** Opening Data listing block **
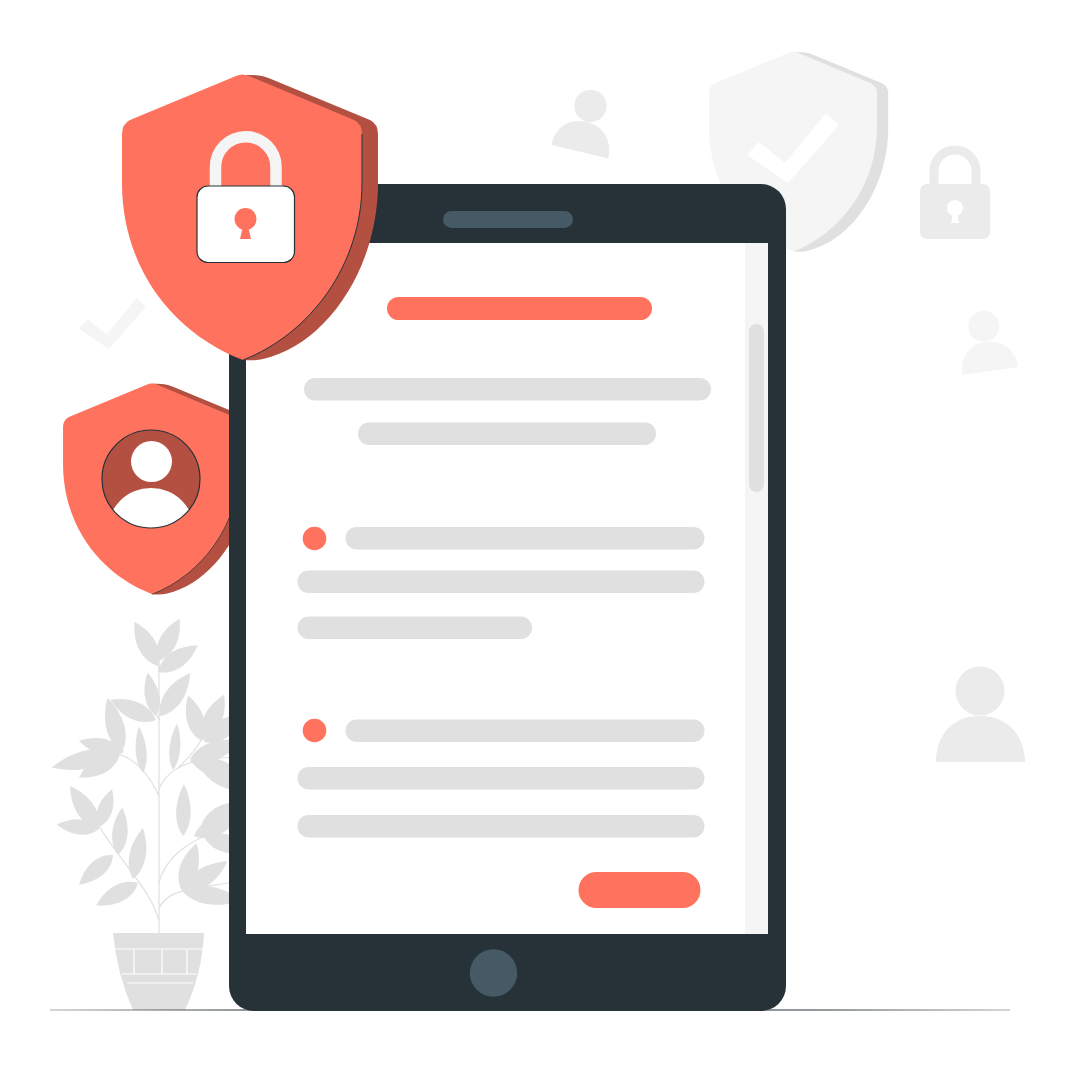
<!DOCTYPE html>
<html lang="en">
<head>
<meta charset="utf-8">
<title>Privacy policy illustration</title>
<style>
:root {
  --coral: #ff725e;
  --coral-dark: #b35042;
  --ink: #263238;
  --slate: #455a64;
  --grey: #e0e0e0;
  --grey-soft: #ebebeb;
  --grey-pale: #f5f5f5;
  --white: #fff;
}
html, body { margin: 0; background: var(--white); overflow: hidden; }
svg { display: block; width: 1072px; height: 1072px; }
.shield { --face: var(--coral); --side: var(--coral-dark); --edge: var(--ink); }
.shield-pale { --face: var(--grey-pale); --side: var(--grey); --edge: none; }
.shield-face { fill: var(--face); }
.shield-side { fill: var(--side); }
.shield-edge { fill: none; stroke: var(--edge); stroke-width: 1; }
.plant { fill: var(--grey); }
.stems { fill: none; stroke: var(--grey); stroke-width: 1.2; }
.pot-lines { fill: none; stroke: var(--white); stroke-width: 1.2; }
.text-bars { fill: var(--grey); }
.accent { fill: var(--coral); }
.soft { fill: var(--grey-soft); }
.pale { fill: var(--grey-pale); }
.white { fill: var(--white); }
.ink { fill: var(--ink); }
.slate { fill: var(--slate); }
.outlined { stroke: var(--ink); stroke-width: 1.2; }
</style>
</head>
<body>
<svg viewBox="0 0 1072 1072" role="img" aria-label="Tablet showing a privacy policy, with security shields">
  <defs>
    <g id="shield">
      <path class="shield-side" d="M242 75H250Q262 75 271 79L370 120Q378 124 378 134V183C378 270 325 345 263 359Q256 361 243 360Z"/>
      <path class="shield-face" d="M236 76Q242 73 249 76L354 120Q362 124 362 134V183C362 265 310 334 243 360C170 332 122 265 122 183V134Q122 124 130 120Z"/>
      <path class="shield-edge" d="M362 134V183C362 265 310 334 243 360"/>
    </g>
    <path id="leaf" d="M0 0C-13 -13 -11 -33 0 -50C11 -33 13 -13 0 0Z"/>
    <g id="person">
      <circle cx="0" cy="-71" r="24.5"/>
      <path d="M-44 0C-44 -28 -27 -46 0 -46S44 -28 45 0Z"/>
    </g>
    <path id="check" d="M0 42L12 29L38 50L79 0L92 12L41 70Z"/>
    <clipPath id="avatar-clip"><circle cx="151" cy="479" r="49"/></clipPath>
    <linearGradient id="ground-fade" gradientUnits="userSpaceOnUse" x1="50" y1="0" x2="1010" y2="0">
      <stop offset="0" stop-color="#263238" stop-opacity=".4"/>
      <stop offset=".2" stop-color="#263238"/>
      <stop offset=".8" stop-color="#263238"/>
      <stop offset="1" stop-color="#263238" stop-opacity=".4"/>
    </linearGradient>
  </defs>

  <rect class="white" width="1072" height="1072"/>

  <g id="background-icons">
    <use href="#shield" class="shield-pale" transform="translate(623.6 -.5) scale(.7)"/>
    <use href="#check" class="white" x="747" y="113"/>
    <use href="#check" class="pale" transform="translate(79 298) scale(.73)"/>
    <use href="#person" class="soft" transform="translate(579.5 151.5) rotate(13.5) scale(.66)"/>
    <use href="#person" class="pale" transform="translate(990 371) rotate(-8) scale(.635)"/>
    <use href="#person" class="soft" transform="translate(980 762)"/>
    <g id="pale-lock">
      <path d="M934 188V171A21 21 0 0 1 976 171V188" fill="none" stroke="#ebebeb" stroke-width="9"/>
      <rect class="soft" x="920" y="184" width="70" height="55" rx="7"/>
      <circle class="white" cx="955" cy="208" r="8"/>
      <path class="white" d="M953 212H957L959 223H951Z"/>
    </g>
  </g>

  <g id="potted-plant" class="plant">
    <g class="stems">
      <path d="M159 934V665"/>
      <path d="M159 796C150 777 137 757 113 753"/>
      <path d="M159 789C170 764 195 758 240 757M178 768C190 757 197 748 203 737"/>
      <path d="M159 921C151 890 125 868 99 826"/>
      <path d="M159 908C170 888 190 890 240 881"/>
      <path d="M159 882C167 855 190 838 240 823"/>
      <path d="M159 720L155 712M159 716L162 712M159 672V660"/>
    </g>
    <use href="#leaf" transform="translate(158 666) rotate(-28)"/>
    <use href="#leaf" transform="translate(158 661) rotate(27) scale(.95)"/>
    <use href="#leaf" transform="translate(158 672) rotate(56) scale(.96)"/>
    <use href="#leaf" transform="translate(156 716) rotate(-11) scale(.8 .88)"/>
    <use href="#leaf" transform="translate(160 716) rotate(35) scale(1 1.05)"/>
    <use href="#leaf" transform="translate(156 720) rotate(-66)"/>
    <use href="#leaf" transform="translate(122 752) rotate(-15) scale(1 1.12)"/>
    <use href="#leaf" transform="translate(124 752) rotate(-76) scale(.9 .93)"/>
    <use href="#leaf" transform="translate(115 753) rotate(-103) scale(1 1.3)"/>
    <use href="#leaf" transform="translate(120 754) rotate(-120) scale(.95)"/>
    <use href="#leaf" transform="translate(143 773) rotate(-5) scale(.6 .94)"/>
    <use href="#leaf" transform="translate(173 770) rotate(5) scale(.6 .94)"/>
    <use href="#leaf" transform="translate(202 741) rotate(-17) scale(.95)"/>
    <use href="#leaf" transform="translate(203 740) rotate(25)"/>
    <use href="#leaf" transform="translate(204 742) rotate(56)"/>
    <use href="#leaf" transform="translate(190 759) rotate(71) scale(1 1.1)"/>
    <use href="#leaf" transform="translate(190 760) rotate(107) scale(1 1.2)"/>
    <use href="#leaf" transform="translate(200 766) rotate(118) scale(.9 1.1)"/>
    <use href="#leaf" transform="translate(99 829) rotate(-34) scale(1 1.04)"/>
    <use href="#leaf" transform="translate(99 827) rotate(19) scale(.8)"/>
    <use href="#leaf" transform="translate(99 829) rotate(-84) scale(.85)"/>
    <use href="#leaf" transform="translate(118 855) rotate(5) scale(.85 .96)"/>
    <use href="#leaf" transform="translate(133 879) rotate(11) scale(.9 1.04)"/>
    <use href="#leaf" transform="translate(113 855) rotate(-131) scale(.9)"/>
    <use href="#leaf" transform="translate(138 883) rotate(-118) scale(.95)"/>
    <use href="#leaf" transform="translate(183 836) rotate(1) scale(.8 1.04)"/>
    <use href="#leaf" transform="translate(200 830) rotate(55)"/>
    <use href="#leaf" transform="translate(194 836) rotate(66)"/>
    <use href="#leaf" transform="translate(204 837) rotate(106)"/>
    <use href="#leaf" transform="translate(182 891) rotate(17)"/>
    <use href="#leaf" transform="translate(182 892) rotate(56) scale(1 1.1)"/>
    <use href="#leaf" transform="translate(182 891) rotate(99) scale(1 1.2)"/>
    <path d="M113 933H204Q202 974 185 1010H133Q117 974 113 933Z"/>
    <path class="pot-lines" d="M115 949H203M122 974H197M127 983H193M134 950V974M162 950V974M187 950V974"/>
  </g>

  <path id="ground" d="M50 1010H1010" stroke="url(#ground-fade)" stroke-width="1.2"/>

  <g id="profile-shield">
    <use href="#shield" class="shield" transform="translate(-27 328.5) scale(.738)"/>
    <circle cx="151" cy="479" r="49" fill="#b35042"/>
    <g class="white" clip-path="url(#avatar-clip)">
      <circle cx="151.5" cy="461.5" r="20.5"/>
      <ellipse cx="151" cy="532" rx="44" ry="44"/>
    </g>
    <circle class="outlined" cx="151" cy="479" r="49" fill="none"/>
  </g>

  <g id="tablet">
    <rect class="ink" x="229" y="184" width="557" height="827" rx="25"/>
    <rect class="slate" x="443" y="211" width="130" height="17" rx="8.5"/>
    <circle class="slate" cx="493.5" cy="973" r="23.7"/>
    <rect class="white" x="246" y="243" width="522" height="691"/>
    <g id="scrollbar">
      <rect class="pale" x="745" y="243" width="23" height="691"/>
      <rect x="749" y="324" width="15" height="168" rx="7.5" fill="#e0e0e0"/>
    </g>
    <rect id="heading" class="accent" x="387" y="297" width="265" height="23" rx="11.5"/>
    <g id="document" class="text-bars">
      <rect x="304" y="378" width="407" height="22.5" rx="11.2"/>
      <rect x="358" y="422.5" width="298" height="22.5" rx="11.2"/>
      <rect x="345.5" y="527" width="359" height="22.5" rx="11.2"/>
      <rect x="297.5" y="570.5" width="407" height="22.5" rx="11.2"/>
      <rect x="297.5" y="616.5" width="234.5" height="22.5" rx="11.2"/>
      <rect x="345.5" y="719.5" width="359" height="22.5" rx="11.2"/>
      <rect x="297.5" y="767" width="407" height="22.5" rx="11.2"/>
      <rect x="297.5" y="815" width="407" height="22.5" rx="11.2"/>
    </g>
    <g id="bullets" class="accent">
      <circle cx="314.5" cy="538.5" r="11.8"/>
      <circle cx="314.5" cy="730.5" r="11.8"/>
    </g>
    <rect id="action-button" class="accent" x="578.5" y="872" width="122" height="36" rx="18"/>
  </g>

  <g id="lock-shield">
    <use href="#shield" class="shield"/>
    <path d="M215.500 188V167A30.200 30.200 0 0 1 276 167V188" fill="none" stroke="#f5f5f5" stroke-width="11.500"/>
    <rect class="white outlined" x="197" y="186" width="97.500" height="76.500" rx="11"/>
    <circle class="accent" cx="245.500" cy="219" r="11"/>
    <path class="accent" d="M243 226H248L251 239H240Z"/>
  </g>
</svg>
</body>
</html>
** Closing Data listing block **
I'd like the lines above from the one with "760) rotate(107) scale(1" up to and including the one with "891) rotate(99) scale(1" copied exactly, with no other lines.

    <use href="#leaf" transform="translate(190 760) rotate(107) scale(1 1.2)"/>
    <use href="#leaf" transform="translate(200 766) rotate(118) scale(.9 1.1)"/>
    <use href="#leaf" transform="translate(99 829) rotate(-34) scale(1 1.04)"/>
    <use href="#leaf" transform="translate(99 827) rotate(19) scale(.8)"/>
    <use href="#leaf" transform="translate(99 829) rotate(-84) scale(.85)"/>
    <use href="#leaf" transform="translate(118 855) rotate(5) scale(.85 .96)"/>
    <use href="#leaf" transform="translate(133 879) rotate(11) scale(.9 1.04)"/>
    <use href="#leaf" transform="translate(113 855) rotate(-131) scale(.9)"/>
    <use href="#leaf" transform="translate(138 883) rotate(-118) scale(.95)"/>
    <use href="#leaf" transform="translate(183 836) rotate(1) scale(.8 1.04)"/>
    <use href="#leaf" transform="translate(200 830) rotate(55)"/>
    <use href="#leaf" transform="translate(194 836) rotate(66)"/>
    <use href="#leaf" transform="translate(204 837) rotate(106)"/>
    <use href="#leaf" transform="translate(182 891) rotate(17)"/>
    <use href="#leaf" transform="translate(182 892) rotate(56) scale(1 1.1)"/>
    <use href="#leaf" transform="translate(182 891) rotate(99) scale(1 1.2)"/>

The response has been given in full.